* _Your goal_:
Which lines in the records below contain the word "title"? Copy each of them.

---- Task material

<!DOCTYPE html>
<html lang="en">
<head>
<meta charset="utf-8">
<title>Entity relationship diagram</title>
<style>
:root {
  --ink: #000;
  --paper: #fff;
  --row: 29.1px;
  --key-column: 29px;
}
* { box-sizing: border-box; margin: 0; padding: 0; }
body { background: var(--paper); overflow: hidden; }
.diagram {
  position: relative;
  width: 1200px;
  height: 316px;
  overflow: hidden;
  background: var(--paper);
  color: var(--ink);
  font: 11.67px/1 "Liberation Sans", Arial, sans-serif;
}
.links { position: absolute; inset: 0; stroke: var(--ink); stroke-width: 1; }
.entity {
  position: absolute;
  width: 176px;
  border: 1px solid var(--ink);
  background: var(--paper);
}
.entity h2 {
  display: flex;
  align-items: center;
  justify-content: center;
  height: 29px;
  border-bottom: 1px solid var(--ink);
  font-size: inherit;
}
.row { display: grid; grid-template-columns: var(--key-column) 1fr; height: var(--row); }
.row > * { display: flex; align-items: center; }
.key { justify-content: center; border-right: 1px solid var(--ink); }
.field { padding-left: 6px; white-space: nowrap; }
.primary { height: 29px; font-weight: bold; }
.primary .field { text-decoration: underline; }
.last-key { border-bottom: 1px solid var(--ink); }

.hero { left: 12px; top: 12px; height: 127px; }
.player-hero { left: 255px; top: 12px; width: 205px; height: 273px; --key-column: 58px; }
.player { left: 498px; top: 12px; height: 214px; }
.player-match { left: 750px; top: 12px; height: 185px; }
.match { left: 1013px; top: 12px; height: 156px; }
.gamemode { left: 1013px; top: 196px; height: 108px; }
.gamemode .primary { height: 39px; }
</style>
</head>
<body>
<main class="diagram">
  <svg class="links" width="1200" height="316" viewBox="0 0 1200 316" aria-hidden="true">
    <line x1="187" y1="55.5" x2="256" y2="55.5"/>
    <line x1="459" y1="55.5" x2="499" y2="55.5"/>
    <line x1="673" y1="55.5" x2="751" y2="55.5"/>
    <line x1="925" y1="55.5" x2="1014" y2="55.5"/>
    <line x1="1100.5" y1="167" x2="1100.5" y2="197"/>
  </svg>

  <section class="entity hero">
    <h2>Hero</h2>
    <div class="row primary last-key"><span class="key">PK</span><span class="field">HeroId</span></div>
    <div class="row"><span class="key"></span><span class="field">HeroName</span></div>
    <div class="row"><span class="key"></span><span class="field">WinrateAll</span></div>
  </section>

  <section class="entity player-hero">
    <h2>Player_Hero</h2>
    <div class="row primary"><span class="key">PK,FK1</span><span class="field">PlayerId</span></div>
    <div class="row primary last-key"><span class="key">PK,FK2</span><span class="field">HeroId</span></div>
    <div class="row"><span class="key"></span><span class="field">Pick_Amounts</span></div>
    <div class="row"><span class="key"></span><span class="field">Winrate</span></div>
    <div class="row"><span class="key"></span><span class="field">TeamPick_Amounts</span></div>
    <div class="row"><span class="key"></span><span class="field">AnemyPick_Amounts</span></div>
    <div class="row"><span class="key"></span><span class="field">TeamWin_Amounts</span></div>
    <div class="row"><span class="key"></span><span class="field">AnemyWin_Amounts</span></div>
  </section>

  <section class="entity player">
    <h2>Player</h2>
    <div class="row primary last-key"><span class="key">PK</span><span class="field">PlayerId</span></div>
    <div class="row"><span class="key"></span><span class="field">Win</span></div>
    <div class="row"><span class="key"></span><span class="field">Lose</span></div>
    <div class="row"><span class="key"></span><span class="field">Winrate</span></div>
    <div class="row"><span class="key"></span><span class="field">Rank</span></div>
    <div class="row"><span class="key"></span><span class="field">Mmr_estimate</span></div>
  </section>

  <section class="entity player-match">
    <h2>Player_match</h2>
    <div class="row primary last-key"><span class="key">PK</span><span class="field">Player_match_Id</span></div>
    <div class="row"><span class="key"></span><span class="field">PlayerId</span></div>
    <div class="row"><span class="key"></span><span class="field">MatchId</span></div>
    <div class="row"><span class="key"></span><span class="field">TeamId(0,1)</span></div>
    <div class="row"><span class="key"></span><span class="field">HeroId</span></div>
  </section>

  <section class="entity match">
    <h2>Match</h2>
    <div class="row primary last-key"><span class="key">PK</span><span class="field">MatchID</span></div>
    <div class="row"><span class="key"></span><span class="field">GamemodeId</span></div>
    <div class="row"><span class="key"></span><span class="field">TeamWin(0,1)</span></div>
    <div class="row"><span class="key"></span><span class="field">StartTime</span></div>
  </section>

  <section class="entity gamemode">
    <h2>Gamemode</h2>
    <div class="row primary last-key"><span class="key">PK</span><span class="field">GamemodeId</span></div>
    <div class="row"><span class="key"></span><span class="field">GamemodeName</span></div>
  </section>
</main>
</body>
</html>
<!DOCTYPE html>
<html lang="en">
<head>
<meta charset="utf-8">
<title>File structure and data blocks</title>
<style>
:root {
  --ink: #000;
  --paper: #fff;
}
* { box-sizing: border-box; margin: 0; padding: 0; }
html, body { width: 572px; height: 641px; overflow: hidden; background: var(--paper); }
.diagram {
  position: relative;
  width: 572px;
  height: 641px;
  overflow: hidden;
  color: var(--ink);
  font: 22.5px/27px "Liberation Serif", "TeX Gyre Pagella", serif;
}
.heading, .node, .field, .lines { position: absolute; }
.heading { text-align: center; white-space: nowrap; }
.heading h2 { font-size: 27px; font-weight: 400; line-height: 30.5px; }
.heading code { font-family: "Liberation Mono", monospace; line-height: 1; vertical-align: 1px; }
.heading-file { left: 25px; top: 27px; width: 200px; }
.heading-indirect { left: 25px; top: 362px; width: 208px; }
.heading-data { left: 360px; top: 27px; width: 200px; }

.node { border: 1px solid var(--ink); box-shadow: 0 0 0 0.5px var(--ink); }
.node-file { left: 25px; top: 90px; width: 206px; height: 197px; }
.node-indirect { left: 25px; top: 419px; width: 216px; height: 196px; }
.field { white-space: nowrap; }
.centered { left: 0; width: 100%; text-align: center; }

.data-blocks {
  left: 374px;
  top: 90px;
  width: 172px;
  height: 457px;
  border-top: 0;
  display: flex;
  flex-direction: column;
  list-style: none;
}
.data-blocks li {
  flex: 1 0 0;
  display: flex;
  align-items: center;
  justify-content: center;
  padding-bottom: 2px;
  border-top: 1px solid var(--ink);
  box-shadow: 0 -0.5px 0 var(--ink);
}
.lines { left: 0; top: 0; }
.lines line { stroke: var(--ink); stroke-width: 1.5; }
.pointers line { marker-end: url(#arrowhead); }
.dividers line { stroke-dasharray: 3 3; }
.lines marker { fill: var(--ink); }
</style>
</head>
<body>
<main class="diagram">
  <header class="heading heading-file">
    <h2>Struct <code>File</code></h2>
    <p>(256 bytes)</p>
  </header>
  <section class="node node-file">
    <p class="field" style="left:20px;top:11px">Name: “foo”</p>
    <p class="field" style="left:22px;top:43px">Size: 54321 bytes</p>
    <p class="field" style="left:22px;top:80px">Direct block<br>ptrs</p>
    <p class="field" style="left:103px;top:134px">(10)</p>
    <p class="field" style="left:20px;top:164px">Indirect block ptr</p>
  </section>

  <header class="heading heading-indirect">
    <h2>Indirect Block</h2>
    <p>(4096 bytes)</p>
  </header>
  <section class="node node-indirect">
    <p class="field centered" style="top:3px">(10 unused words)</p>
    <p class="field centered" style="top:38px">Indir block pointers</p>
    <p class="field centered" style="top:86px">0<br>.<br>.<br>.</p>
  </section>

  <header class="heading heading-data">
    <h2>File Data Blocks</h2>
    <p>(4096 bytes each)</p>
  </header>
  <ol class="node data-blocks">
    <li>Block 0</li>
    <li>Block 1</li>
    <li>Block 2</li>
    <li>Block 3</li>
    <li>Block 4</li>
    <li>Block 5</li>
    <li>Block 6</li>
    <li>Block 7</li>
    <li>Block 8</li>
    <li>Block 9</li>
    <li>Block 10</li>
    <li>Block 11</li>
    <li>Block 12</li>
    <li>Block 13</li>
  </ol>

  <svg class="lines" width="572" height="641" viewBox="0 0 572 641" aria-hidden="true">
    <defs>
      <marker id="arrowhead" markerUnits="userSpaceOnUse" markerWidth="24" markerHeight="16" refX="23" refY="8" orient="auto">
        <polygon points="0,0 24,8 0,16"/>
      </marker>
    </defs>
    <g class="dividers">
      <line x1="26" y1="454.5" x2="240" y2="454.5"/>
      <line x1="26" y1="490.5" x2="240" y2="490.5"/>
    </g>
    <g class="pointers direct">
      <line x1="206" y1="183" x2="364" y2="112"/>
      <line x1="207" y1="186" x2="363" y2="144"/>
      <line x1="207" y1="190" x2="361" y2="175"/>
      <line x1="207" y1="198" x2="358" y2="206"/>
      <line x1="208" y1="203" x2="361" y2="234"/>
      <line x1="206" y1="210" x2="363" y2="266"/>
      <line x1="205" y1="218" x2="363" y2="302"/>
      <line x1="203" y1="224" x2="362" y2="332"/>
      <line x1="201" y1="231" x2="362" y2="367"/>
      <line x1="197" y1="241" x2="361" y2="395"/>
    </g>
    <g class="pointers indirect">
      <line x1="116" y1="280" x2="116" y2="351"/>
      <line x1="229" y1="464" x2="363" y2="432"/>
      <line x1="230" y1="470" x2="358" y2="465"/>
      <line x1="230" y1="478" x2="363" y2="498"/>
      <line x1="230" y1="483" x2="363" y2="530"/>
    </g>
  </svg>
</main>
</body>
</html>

--------

* _Solution for this problem_:
<title>Entity relationship diagram</title>
<title>File structure and data blocks</title>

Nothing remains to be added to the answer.